Social Media Use and Political Engagement in Korea: Nonlinear Interplay between Categories of Social Networking Sites and Age Groups

This study examines the relationships between the use of social networking sites and political engagement across age groups in Korea. We assess how Koreans’ frequency of visits to four categories of social networking sites (family and friends, celebrities, politicians, and political pundits) is related to two aspects of political engagement (political knowledge and political participation) based on Synovate’s 2010 online survey of 800 Korean adults who were aged from 18 to 59 years. Linear analyses suggest that the use of all four categories of social networking sites is negatively related to political knowledge and is positively related to political participation across all age groups. However, non-linear analyses suggest more nuanced relations between categories of social networking sites and political engagement across age groups; while the middle-aged group (31-49 years old) appears not to gain more political knowledge by visiting politicians’ and political pundits’ social networking sites more frequently, the younger group (18-30 years old) and the older group (50-39 years old) appear to be benefitting by visiting the same social networking sites. On the other hand, the middle-aged group appears to be more politically participating than any other age groups by visiting social networking sites of celebrities, politicians and political pundits more frequently. The middle-aged group members, who can be generally characterized with their multi-layered media diet and moderately high political interests, may be gaining what we could not capture with our political knowledge measures, one of which could be political participation.

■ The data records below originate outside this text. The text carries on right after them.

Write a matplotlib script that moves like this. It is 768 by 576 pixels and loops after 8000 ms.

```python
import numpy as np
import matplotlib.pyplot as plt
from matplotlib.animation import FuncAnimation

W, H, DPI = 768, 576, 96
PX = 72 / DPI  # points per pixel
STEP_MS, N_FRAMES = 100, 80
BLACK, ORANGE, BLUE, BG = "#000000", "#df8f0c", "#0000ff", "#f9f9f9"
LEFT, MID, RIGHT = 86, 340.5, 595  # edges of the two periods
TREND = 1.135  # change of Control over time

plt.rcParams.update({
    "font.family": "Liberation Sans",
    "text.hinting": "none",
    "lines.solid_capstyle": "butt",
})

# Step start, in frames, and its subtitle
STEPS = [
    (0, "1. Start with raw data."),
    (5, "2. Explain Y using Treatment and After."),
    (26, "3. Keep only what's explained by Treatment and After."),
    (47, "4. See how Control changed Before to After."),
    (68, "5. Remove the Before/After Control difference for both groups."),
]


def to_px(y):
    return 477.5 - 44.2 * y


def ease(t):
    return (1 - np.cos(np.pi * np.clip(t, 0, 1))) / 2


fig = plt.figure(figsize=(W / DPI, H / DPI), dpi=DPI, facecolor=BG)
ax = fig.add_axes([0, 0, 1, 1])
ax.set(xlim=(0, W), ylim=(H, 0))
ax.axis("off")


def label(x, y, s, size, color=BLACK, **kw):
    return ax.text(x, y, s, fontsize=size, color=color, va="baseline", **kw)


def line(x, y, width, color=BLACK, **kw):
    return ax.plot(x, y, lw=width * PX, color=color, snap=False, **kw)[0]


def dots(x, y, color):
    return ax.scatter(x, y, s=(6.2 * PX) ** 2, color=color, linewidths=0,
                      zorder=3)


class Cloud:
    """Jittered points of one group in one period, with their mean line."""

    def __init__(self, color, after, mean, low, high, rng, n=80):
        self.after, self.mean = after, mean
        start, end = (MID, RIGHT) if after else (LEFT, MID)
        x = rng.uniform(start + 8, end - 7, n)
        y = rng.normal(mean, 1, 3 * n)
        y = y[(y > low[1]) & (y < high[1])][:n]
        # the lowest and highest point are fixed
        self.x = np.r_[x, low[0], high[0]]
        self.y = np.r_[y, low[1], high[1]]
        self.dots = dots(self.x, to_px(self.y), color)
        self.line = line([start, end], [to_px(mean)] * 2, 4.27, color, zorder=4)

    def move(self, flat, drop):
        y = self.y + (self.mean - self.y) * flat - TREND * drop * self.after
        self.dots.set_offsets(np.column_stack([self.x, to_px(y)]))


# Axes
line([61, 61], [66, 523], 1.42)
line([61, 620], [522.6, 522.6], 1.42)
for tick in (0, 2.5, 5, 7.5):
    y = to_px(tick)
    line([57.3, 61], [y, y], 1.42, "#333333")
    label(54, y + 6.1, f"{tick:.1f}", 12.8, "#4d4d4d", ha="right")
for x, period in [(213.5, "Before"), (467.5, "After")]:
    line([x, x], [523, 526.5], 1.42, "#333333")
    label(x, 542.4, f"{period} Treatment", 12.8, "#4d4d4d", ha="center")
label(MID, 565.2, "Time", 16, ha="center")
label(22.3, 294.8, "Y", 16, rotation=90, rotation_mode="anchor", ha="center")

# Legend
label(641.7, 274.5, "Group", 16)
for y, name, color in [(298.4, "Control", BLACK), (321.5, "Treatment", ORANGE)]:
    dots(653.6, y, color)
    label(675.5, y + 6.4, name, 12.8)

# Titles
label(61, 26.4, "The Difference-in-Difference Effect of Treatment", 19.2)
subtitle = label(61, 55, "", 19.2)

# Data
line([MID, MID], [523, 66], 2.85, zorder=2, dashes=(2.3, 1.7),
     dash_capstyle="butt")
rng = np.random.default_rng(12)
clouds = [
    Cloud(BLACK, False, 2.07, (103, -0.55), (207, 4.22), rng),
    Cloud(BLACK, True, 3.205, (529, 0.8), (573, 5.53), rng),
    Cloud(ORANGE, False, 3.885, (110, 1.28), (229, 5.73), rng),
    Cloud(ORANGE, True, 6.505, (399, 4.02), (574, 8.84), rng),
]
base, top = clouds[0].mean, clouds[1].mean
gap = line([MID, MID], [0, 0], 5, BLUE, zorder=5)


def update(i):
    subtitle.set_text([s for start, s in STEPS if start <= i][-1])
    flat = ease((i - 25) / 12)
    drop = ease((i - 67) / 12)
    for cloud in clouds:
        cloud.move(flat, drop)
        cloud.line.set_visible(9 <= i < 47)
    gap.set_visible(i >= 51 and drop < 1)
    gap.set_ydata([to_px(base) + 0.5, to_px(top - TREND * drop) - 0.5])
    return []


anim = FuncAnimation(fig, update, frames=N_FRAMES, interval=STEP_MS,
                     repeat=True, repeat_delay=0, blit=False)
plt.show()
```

Future research can investigate the use patterns of the four social networking sites across age groups in more details.

Nojin Kwak is an associate professor at the University of Michigan Dept. of Communication Studies and the director of the Nam Center for Korean Studies. His research centers on the role of communication media in civic and political engagement. His latest article on the role of the mobile phone in public affairs participation in Korea was published in the 2011 October issue of Asian Journal of Communication. Dr. Kwak recently received a top paper award in the Korean American Communication division at the annual meeting of the International Communication Association in May, 2011. He is the lead organizer of the 2012 ICA Preconference "New Media and Citizenship in Asia."

Dr. Scott Campbell's research examines the social implications of new media, with an emphasis on mobile telephony. Current projects investigate how mobile communication patterns are linked to both the private and public spheres of social life, such as social networking and civic engagement. Several of these projects use a comparative approach to situate the role of mobile communication technology in the larger media landscape and across different societies.